[INFORMATION GIVEN — start]

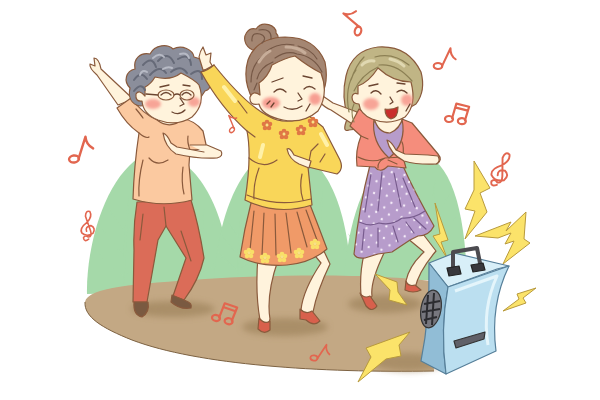
<!DOCTYPE html>
<html lang="en">
<head>
<meta charset="utf-8">
<title>Square dancing</title>
<style>
:root{--ink:#8a5a3c;--skin:#fff3dc;--blush:#f58a80;--bush:#a5d9a9;--leaf:#74b57f;--ground:#c3a884;--shade:#a1865f;--grey:#8b8e9b;--brown:#a48672;--blonde:#c0b585;--peach:#fbc9a0;--red:#db6c58;--yellow:#f9d659;--orange:#f09a68;--coral:#f58d7c;--purple:#b79ccb;--blue:#bbdff0;--note:#e2664f;--bolt:#fbe36a}
html,body{margin:0;background:#fff;overflow:hidden}
svg{display:block;width:600px;height:400px}
.figure path,.figure circle,.figure ellipse{stroke:var(--ink);stroke-width:1.2;stroke-linejoin:round;stroke-linecap:round}
.figure .line{fill:none}
.figure .soft{stroke:none}
.skin{fill:var(--skin)}
.features path{fill:none;stroke:#6b4531;stroke-width:1.3}
.figure .shoe{fill:#d8604c}
.leaves path{fill:none;stroke:var(--leaf);stroke-linecap:round}
.note{fill:none;stroke:var(--note);stroke-width:2.2;stroke-linecap:round;stroke-linejoin:round}
.note ellipse{fill:var(--note);stroke:none}
.bolts path{fill:var(--bolt);stroke:#b89a3c;stroke-width:1;stroke-linejoin:round}
</style>
</head>
<body>
<svg viewBox="0 0 600 400" role="img" aria-label="Three older women dancing beside a portable speaker">
<defs>
<filter id="blur" x="-50%" y="-50%" width="200%" height="200%"><feGaussianBlur stdDeviation="3"/></filter>
<filter id="blush" x="-50%" y="-50%" width="200%" height="200%"><feGaussianBlur stdDeviation="1.8"/></filter>
<pattern id="dots" width="13" height="12" patternUnits="userSpaceOnUse" patternTransform="rotate(12)"><circle cx="3" cy="3" r="1.2" fill="#f5ecf8"/><circle cx="9" cy="9" r="1.2" fill="#f5ecf8"/></pattern>
<g id="frond">
<path stroke-width="4" d="M0 0C-1-35 0-65 5-92"/>
<path stroke-width="8" d="M0-12Q-16-20-27-37M0-33Q-15-44-23-61M1-56Q-10-66-15-80M0-12Q18-20 29-35M1-33Q17-43 26-58M2-56Q14-66 20-80"/>
</g>
<g id="flower"><circle cx="0" cy="-3" r="2.3"/><circle cx="3" cy="-1" r="2.3"/><circle cx="2" cy="3" r="2.3"/><circle cx="-2" cy="3" r="2.3"/><circle cx="-3" cy="-1" r="2.3"/><circle r="1.4" fill="#f7e08a"/></g>
<g id="quaver"><ellipse cx="0" cy="0" rx="4.5" ry="3.2" transform="rotate(-20)"/><path d="M4-1L6-22Q8-15 15-13"/></g>
<g id="pair"><ellipse cx="0" cy="0" rx="4" ry="3"/><ellipse cx="13" cy="1" rx="4" ry="3"/><path d="M3-1L6-16L19-14L16 0M6-12L18-10"/></g>
<g id="clef"><path stroke-width="1.6" d="M-1 12Q-6 15-6 10Q-4 7-1 10Q3 10 2 4L-1-11Q0-17 4-15Q6-10 0-5Q-9 0-7 5Q-3 10 4 7Q8 2 3-1Q-3-1-2 4"/></g>
</defs>

<g id="bushes" fill="var(--bush)">
<path d="M87 294C86 250 103 176 146 153C190 145 229 204 231 290Z"/>
<path d="M214 284C216 225 238 158 277 150C320 143 349 200 351 284Z"/>
<path d="M344 280C347 225 366 160 402 152C441 145 464 185 467 280Z"/>
<g class="leaves">
<use href="#frond" x="124" y="288"/>
<use href="#frond" transform="translate(200 284) scale(.82)"/>
<use href="#frond" transform="translate(238 279) scale(.75)"/>
<use href="#frond" transform="translate(318 281)"/>
<use href="#frond" transform="translate(364 276) scale(.7)"/>
<use href="#frond" transform="translate(430 276) scale(1.05)"/>
</g>
</g>

<g id="ground">
<path d="M85 302C88 287 135 284 205 279C295 273 390 275 432 281L434 371C320 373 198 365 132 340C102 328 84 317 85 302Z" fill="var(--ground)"/>
<path d="M85 302C84 317 102 328 132 340C198 365 320 373 434 371" fill="none" stroke="#7d6242"/>
<g fill="var(--shade)" opacity=".75" filter="url(#blur)">
<ellipse cx="173" cy="309" rx="42" ry="8"/><ellipse cx="285" cy="327" rx="43" ry="9"/><ellipse cx="385" cy="304" rx="37" ry="9"/><ellipse cx="408" cy="362" rx="36" ry="9"/>
</g>
</g>

<g id="dancer-left" class="figure">
<path class="skin" d="M118 105L97 75Q89 68 90 64L95 66L94 58Q99 58 101 69L133 99Z"/>
<path d="M137 202Q133 226 134 250L133 302H147L158 240L166 226L186 258L173 296L184 300Q199 280 204 258Q199 226 191 200Z" fill="var(--red)"/>
<path class="line" d="M166 226L164 207M181 231L191 261M143 214L140 240"/>
<path d="M134 302L148 302Q150 312 142 317Q133 315 134 302ZM172 295L184 300Q193 303 191 308Q180 310 171 302Z" fill="#7a5a41"/>
<path class="skin" d="M157 116Q158 126 168 128Q180 126 183 116Z"/>
<path d="M131 98L117 108Q126 124 139 133Q134 166 133 199Q162 208 192 200L189 165L190 150L207 149L203 131Q194 120 183 119Q170 130 157 120Q143 114 131 98Z" fill="var(--peach)"/>
<path class="line" d="M139 133Q146 139 149 137M143 160Q138 180 139 196M183 167Q181 182 184 194M136 109Q141 115 143 118M190 150Q187 142 188 136M149 158Q157 167 168 160"/>
<path class="skin" d="M190 145L207 145L221 151Q224 156 217 158Q197 159 176 154Q165 147 163 133Q167 134 171 143L177 147L204 152"/>
<path d="M130 88C123 81 126 71 135 69C133 58 141 52 150 54C155 44 168 44 173 49C182 44 193 50 194 57C204 59 207 67 204 73C213 78 212 89 205 91L199 100L140 106C131 104 128 97 130 88Z" fill="var(--grey)"/>
<path class="skin" d="M145 87Q151 84 155 77Q171 81 181 73Q195 80 199 85Q206 104 192 117Q177 127 158 120Q143 114 142 101Q135 102 136 94Q139 89 145 96Z"/>
<path class="line" style="stroke:#666a78;stroke-width:2" d="M134 80Q141 70 147 79M143 65Q152 55 156 67M158 61Q168 50 174 63M178 59Q190 52 191 65M150 75Q160 64 166 73M171 72Q181 64 187 73M191 74Q202 66 202 79M134 91Q141 82 145 90"/>
<path class="line" style="stroke:#b7bac5;stroke-width:2" d="M140 75Q142 69 147 72M153 58Q160 52 164 57M180 54Q187 52 189 58M163 69Q168 66 172 68"/>
<g fill="var(--blush)" opacity=".75" filter="url(#blush)"><ellipse class="soft" cx="153" cy="104" rx="8" ry="5"/><ellipse class="soft" cx="194" cy="102" rx="6" ry="5"/></g>
<g class="features"><path d="M161 95Q166 90 171 95M182 95Q186 90 191 95M180 98L184 104L180 106M172 112Q179 116 185 110M160 87L169 85M183 85L190 86"/><ellipse cx="166" cy="95" rx="8" ry="5" fill="none"/><ellipse cx="187" cy="95" rx="7" ry="5" fill="none"/><path d="M174 95Q177 93 180 95M158 95L146 94"/></g>
</g>

<g id="dancer-right" class="figure">
<path d="M349 130Q341 133 348 117Q341 97 346 76Q352 50 378 47Q408 45 421 72Q426 91 416 104L376 127Z" fill="var(--blonde)"/>
<path class="skin" d="M357 112L333 103Q323 96 318 93L319 101Q325 108 331 110L357 127Z"/>
<path class="skin" d="M366 247Q359 270 361 295L368 303L372 296Q370 281 386 249ZM407 238L424 252Q409 266 406 281L408 288L415 288Q419 271 436 251L423 234Z"/>
<path class="shoe" d="M360 293Q364 299 370 296L377 306Q372 313 366 306ZM406 281Q408 287 415 285L421 290Q413 294 405 290Z"/>
<path id="dress" d="M372 122L405 122L403 166Q414 191 434 226Q429 236 418 236L410 240L392 252L378 254L365 258Q356 259 354 254Q359 207 370 165Z" fill="var(--purple)"/>
<path class="soft" d="M370 166L403 166Q414 191 434 226L410 240L378 254L354 254Z" fill="url(#dots)"/>
<path class="line" style="stroke:#785c8e" d="M359 222Q370 227 379 223Q392 226 402 218Q413 219 425 211M371 174L365 212M382 172L378 211M394 173L401 207M403 178L415 207M364 229L362 250M378 228L378 247M393 226L398 242M406 222L414 233M414 218L426 229"/>
<path class="skin" d="M374 118Q378 133 390 133Q400 129 403 117Z"/>
<path d="M374 119L359 109L350 126L361 136Q355 151 357 166L375 167Q380 174 388 166L406 168L403 157L437 164Q443 160 438 154L412 123L402 119Q407 143 389 158Q371 142 374 119Z" fill="var(--coral)"/>
<path class="line" d="M361 136L368 139M358 157Q372 164 385 158L403 157M385 158Q377 162 378 168M388 160L397 164M403 157Q404 146 402 142"/>
<path class="skin" d="M428 155L438 156Q441 162 436 164Q418 165 404 161Q390 154 387 140Q391 141 396 150L405 154Z"/>
<path class="skin" d="M358 86Q369 82 378 68Q393 82 411 82Q417 105 405 117Q389 126 372 119Q360 114 359 104Q352 104 352 97Q353 92 358 94Z"/>
<path class="line" style="stroke:#8c8054" d="M349 112Q344 87 356 70M354 122Q350 112 354 104M378 67Q361 75 354 91M379 65Q397 63 412 81M375 57Q393 52 409 65M364 57Q356 65 351 80"/>
<path class="line" style="stroke:#e0d8b1;stroke-width:3" d="M362 65Q367 60 374 61M390 59Q399 61 404 66"/>
<g fill="var(--blush)" opacity=".75" filter="url(#blush)"><ellipse class="soft" cx="371" cy="104" rx="8" ry="6"/><ellipse class="soft" cx="407" cy="100" rx="6" ry="6"/></g>
<g class="features"><path d="M371 93Q376 88 381 94M397 92Q402 88 407 93M390 97L393 102L390 104M369 86L378 84M397 83L405 84M410 104L406 111"/></g>
<path d="M385 109Q392 110 398 107Q398 118 391 119Q385 117 385 109Z" fill="#c92e2c"/>
</g>

<g id="dancer-center" class="figure">
<path class="skin" d="M203 70L199 57Q200 51 203 47L206 55L211 53L210 62L214 69Z"/>
<path class="skin" d="M258 256Q255 292 260 320L268 326L270 319Q266 295 278 260ZM312 252L321 263Q303 290 301 310L307 317L313 312Q317 291 330 264L322 247Z"/>
<path class="shoe" d="M259 318Q265 325 270 321L270 330Q264 335 258 329ZM300 309Q306 315 312 311L320 321Q314 327 306 320L300 319Z"/>
<path d="M251 203Q244 230 240 257Q260 267 287 265Q311 263 327 249Q318 225 309 202Z" fill="var(--orange)"/>
<path class="line" d="M254 211L250 250M264 213L262 255M275 214L276 255M286 213L291 253M297 212L307 247M306 210L317 240"/>
<g fill="#f9df68"><use href="#flower" x="249" y="253"/><use href="#flower" x="265" y="258"/><use href="#flower" x="282" y="257"/><use href="#flower" x="299" y="253"/><use href="#flower" x="315" y="244"/></g>
<path class="skin" d="M268 112Q274 127 288 128Q302 125 307 111Z"/>
<path d="M214 65L201 72Q221 108 247 131Q252 156 245 200Q277 216 312 205L308 167L337 174Q344 169 340 160L323 127L308 115Q287 127 268 116Q245 104 214 65Z" fill="var(--yellow)"/>
<path class="line" d="M201 72Q207 71 214 65M247 131L255 137M259 168Q253 184 254 199M249 158Q263 170 277 160M302 174Q299 188 303 200M308 167L311 151L318 144M238 101L247 113M325 154L320 162M247 195Q278 208 311 199"/>
<path class="line" style="stroke:#fff1a8;stroke-width:4" d="M224 87L235 101M321 134L327 145M263 145L260 157"/>
<path class="skin" d="M311 161L309 168L299 164Q289 159 287 149Q290 147 294 155Z"/>
<g fill="#e07745"><use href="#flower" x="267" y="125"/><use href="#flower" x="284" y="134"/><use href="#flower" x="301" y="130"/><use href="#flower" x="313" y="122"/></g>
<path d="M246 44C242 36 248 27 256 29C262 20 277 25 276 33C282 39 275 48 267 48C259 53 250 51 246 44Z" fill="var(--brown)"/>
<path d="M253 100Q242 80 248 60Q256 38 285 37Q315 37 325 62Q329 83 321 96Z" fill="var(--brown)"/>
<path class="skin" d="M259 83Q268 77 272 65Q285 58 295 56Q309 67 321 73Q329 94 318 111Q303 124 283 120Q262 116 259 104Q249 106 250 97Q253 90 260 95Z"/>
<path class="line" style="stroke:#765846" d="M252 41Q251 32 260 34Q268 37 262 43M259 30Q272 28 271 39M251 82Q251 63 266 54M257 79Q260 67 273 62M267 51Q279 42 294 45M275 58Q287 50 297 54Q314 56 322 72M298 46Q311 49 317 59M254 90L257 83"/>
<path class="line" style="stroke:#c7ad99;stroke-width:3" d="M259 62Q264 54 270 51M286 47Q298 47 305 53"/>
<g fill="var(--blush)" opacity=".8" filter="url(#blush)"><ellipse class="soft" cx="271" cy="103" rx="9" ry="6"/><ellipse class="soft" cx="315" cy="99" rx="6" ry="6"/></g>
<g class="features"><path d="M274 92Q280 86 286 92M304 89Q309 84 315 89M298 93L302 99L298 101M284 107Q293 112 302 106M272 82L283 78M303 76L312 78M310 104L306 111M267 104L270 101M271 107L274 103"/></g>
</g>

<g id="bolts" class="bolts">
<path d="M474 161L490 188L480 193L487 212L465 239L475 211L465 209L474 190Z"/>
<path d="M435 203L448 240L441 242L447 258L433 236L440 234Z"/>
<path d="M475 236L511 222L506 231L526 212L524 239L530 243L503 264L514 241L505 244L511 233L498 238Z"/>
<path d="M536 288L517 294L519 299L503 311L526 303L523 298Z"/>
<path d="M375 274L397 282L398 292L407 305L389 300L390 290Z"/>
<path d="M410 332L366 348L371 357L358 382L386 359L401 356L399 345Z"/>
</g>

<g id="speaker" stroke="#567f99" stroke-width="1.2" stroke-linejoin="round">
<path d="M429 263L454 253L509 266L497 269L448 287Z" fill="#d8eff8"/>
<path d="M429 263L448 287Q440 330 446 374L421 361Q430 317 429 263Z" fill="#91bdd6"/>
<path d="M448 287L509 266Q490 305 496 351L446 374Q440 330 448 287Z" fill="var(--blue)"/>
<path d="M455 291L497 276Q482 309 488 345" fill="none" stroke="#e4f5fb" stroke-width="3"/>
<path d="M453 272V252L477 248L481 268" fill="none" stroke="#4c4b50" stroke-width="4"/>
<path d="M447 268L459 266L461 274L449 276ZM471 265L483 263L485 270L473 272Z" fill="#38383d" stroke="#222"/>
<path d="M454 341L485 332L484 339L456 348Z" fill="#606068" stroke="#333"/>
<ellipse cx="431" cy="309" rx="10" ry="19" transform="rotate(10 431 309)" fill="#77777e" stroke="#333"/>
<path d="M428 295L426 324M434 293L432 325M424 304L440 301M422 312L440 309M424 320L437 317" stroke="#2c2c30" stroke-width="2"/>
</g>

<g id="music" class="note">
<use href="#quaver" transform="translate(74 159) scale(1.1) rotate(12)"/>
<use href="#quaver" transform="translate(232 130) scale(.65) rotate(-28)"/>
<use href="#quaver" transform="translate(358 31) rotate(-55)"/>
<use href="#quaver" transform="translate(438 66) scale(.95) rotate(20)"/>
<use href="#quaver" transform="translate(314 358) scale(.8) rotate(28)"/>
<use href="#pair" transform="translate(449 119) rotate(5)"/>
<use href="#pair" transform="translate(216 318) rotate(10)"/>
<use href="#clef" transform="translate(88 227) rotate(-8)"/>
<use href="#clef" transform="translate(501 171) scale(1.2) rotate(12)"/>
</g>
</svg>
</body>
</html>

[INFORMATION GIVEN — finish]

### WHAT YOU ARE ASKED TO DO
From the entries, report each line that includes the word "quaver".

### WRITTEN ANSWER
<g id="quaver"><ellipse cx="0" cy="0" rx="4.5" ry="3.2" transform="rotate(-20)"/><path d="M4-1L6-22Q8-15 15-13"/></g>
<use href="#quaver" transform="translate(74 159) scale(1.1) rotate(12)"/>
<use href="#quaver" transform="translate(232 130) scale(.65) rotate(-28)"/>
<use href="#quaver" transform="translate(358 31) rotate(-55)"/>
<use href="#quaver" transform="translate(438 66) scale(.95) rotate(20)"/>
<use href="#quaver" transform="translate(314 358) scale(.8) rotate(28)"/>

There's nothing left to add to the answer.